Labor Day—three years ago. I was sitting in our Culver City studios at NPR West, and the word was spreading that New Orleans was in real trouble. Hurricane Katrina had come and gone, but, a couple of days later, the surge of water was just beginning to really take down the levees. Trying to cover something like this is part tightrope act, part Rolodex. It's enormously complicated by the infrastructure damage—the phones go down; the power goes down; it's tough to file for the radio.
I reached my friend John Burnett, the NPR reporter who is normally based in Austin, TX. John had a working phone somehow, and he fed live reports to our show of the devastation that was truly beginning to emerge. It was riveting to hear.
We are fortunate that unlike Katrina—which grew bigger and stronger than most expected—Gustav seems to be turning out to be not as bad as was feared. It arrived on land as a Category Two storm, and pretty soon was downgraded to Category One.
That was still big enough to derail plans for the Republican National Convention in St. Paul, Minnesota. We covered Senator McCain's hasty scramble to re-do his schedule, and decisions by President Bush and Vice President Cheney to forego their planned appearances. No one wanted to send any "we-weren't-paying-attention-to-Katrina" reminders. But that still left the problem of how to get storm coverage from the area.

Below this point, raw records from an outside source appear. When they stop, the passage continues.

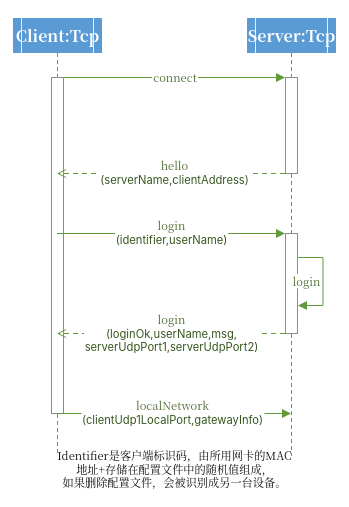
<!DOCTYPE html>
<html lang="zh-CN">
<head>
<meta charset="utf-8">
<title>Client / Server TCP sequence</title>
<style>
  :root {
    --paper: #ffffff;
    --participant: #5b9bd5;
    --lifeline: #7f7f7f;
    --message: #629a3b;
    --label: #4c6b30;
    --params: #38571f;
    --ink: #111111;
    --serif: "Noto Serif CJK SC", "Noto Serif", serif;
    --sans: Inter, Roboto, sans-serif;
  }
  * { box-sizing: border-box; margin: 0; padding: 0; }
  html, body { width: 349px; height: 507px; overflow: hidden; background: var(--paper); }
  .diagram { position: relative; width: 349px; height: 507px; overflow: hidden; }
  .lines { position: absolute; left: 0; top: 0; display: block; }

  .participant {
    position: absolute; top: 18px; width: 89px; height: 35px; isolation: isolate;
    display: flex; align-items: center; justify-content: center;
    background: var(--participant); color: var(--paper);
    font: 700 16px/35px var(--serif); white-space: nowrap;
  }
  .participant::before, .participant::after {
    content: ""; position: absolute; z-index: -1; top: 0; bottom: 0; width: 1px; background: #e4effa;
  }
  .participant::before { left: 8px; }
  .participant::after { right: 8px; }
  .client { left: 13px; }
  .server { left: 247px; }

  .message {
    position: absolute; transform: translateX(-50%);
    display: flex; flex-direction: column; align-items: center;
    padding: 0 1px; background: var(--paper); color: var(--label);
    font: 400 11.2px/14px var(--serif); white-space: nowrap;
  }
  .message .params {
    margin-top: 2px; color: var(--params);
    font: 400 11.2px/13px var(--sans); text-align: center;
  }
  .connect { left: 175px; top: 70px; }
  .hello { left: 174.5px; top: 158px; }
  .login { left: 171.5px; top: 218px; }
  .check { left: 306.5px; top: 274px; padding: 0; }
  .accepted { left: 171.5px; top: 312px; }
  .network { left: 172.5px; top: 398px; }

  .note {
    position: absolute; left: 44px; top: 449px; width: 261px;
    color: var(--ink); font: 400 11.2px/13.5px var(--serif);
    text-align: center; white-space: nowrap;
  }
  .note p { display: flex; justify-content: center; }
</style>
</head>
<body>
<main class="diagram">
  <svg class="lines" width="349" height="507" viewBox="0 0 349 507" aria-hidden="true">
    <defs>
      <polygon id="arrow-head" points="0,0 -9,-4.5 -9,4.5" fill="var(--message)"/>
      <path id="reply-head" d="M8 -4L0 0L8 4" fill="none" stroke="var(--message)"/>
    </defs>
    <g stroke="var(--lifeline)" stroke-dasharray="4 3">
      <path d="M57.5 53V77M57.5 414V456"/>
      <path d="M291.5 53V77M291.5 174V233M291.5 334V456"/>
    </g>
    <g fill="var(--paper)" stroke="#8c8c8c">
      <rect x="51.5" y="77.5" width="12" height="336"/>
      <rect x="285.5" y="77.5" width="12" height="96"/>
      <rect x="285.5" y="233.5" width="12" height="100"/>
    </g>
    <g fill="none" stroke="var(--message)">
      <path d="M64 77.5H278M57 233.5H278M57 413.5H284"/>
      <path d="M298 257.5H323V305.5H306"/>
      <path d="M285 173.5H58M285 333.5H58" stroke-dasharray="5 4"/>
    </g>
    <use href="#arrow-head" x="285" y="77.5"/>
    <use href="#arrow-head" x="285" y="233.5"/>
    <use href="#arrow-head" x="291" y="413.5"/>
    <use href="#arrow-head" transform="translate(298 305.5) rotate(180)"/>
    <use href="#reply-head" x="58" y="173.5"/>
    <use href="#reply-head" x="58" y="333.5"/>
  </svg>

  <h2 class="participant client">Client:Tcp</h2>
  <h2 class="participant server">Server:Tcp</h2>

  <div class="message connect">connect</div>
  <div class="message hello">hello<span class="params">(serverName,clientAddress)</span></div>
  <div class="message login">login<span class="params">(identifier,userName)</span></div>
  <div class="message check">login</div>
  <div class="message accepted">login<span class="params">(loginOk,userName,msg,<br>serverUdpPort1,serverUdpPort2)</span></div>
  <div class="message network">localNetwork<span class="params">(clientUdp1LocalPort,gatewayInfo)</span></div>

  <div class="note">
    <p>Identifier是客户端标识码，由所用网卡的MAC</p>
    <p>地址+存储在配置文件中的随机值组成，</p>
    <p>如果删除配置文件，会被识别成另一台设备。</p>
  </div>
</main>
</body>
</html>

We thought of trying to call some evacuees, and then reconsidered to go after some of the people who stayed behind. The Associated Press mentioned a conversation with a local man sipping whiskey and Diet Coke outside a place called Johnny White's Sports Bar on Bourbon Street. We found the number and called. The interview opened the show and we went back to them a couple of more times today.
At the end of he show I declared Johnny's the New Orleans news bureau for Day to Day.
The next time I get to the city, I'm going to stop in and buy them a round. You need help telling a hurricane story, and we got it there.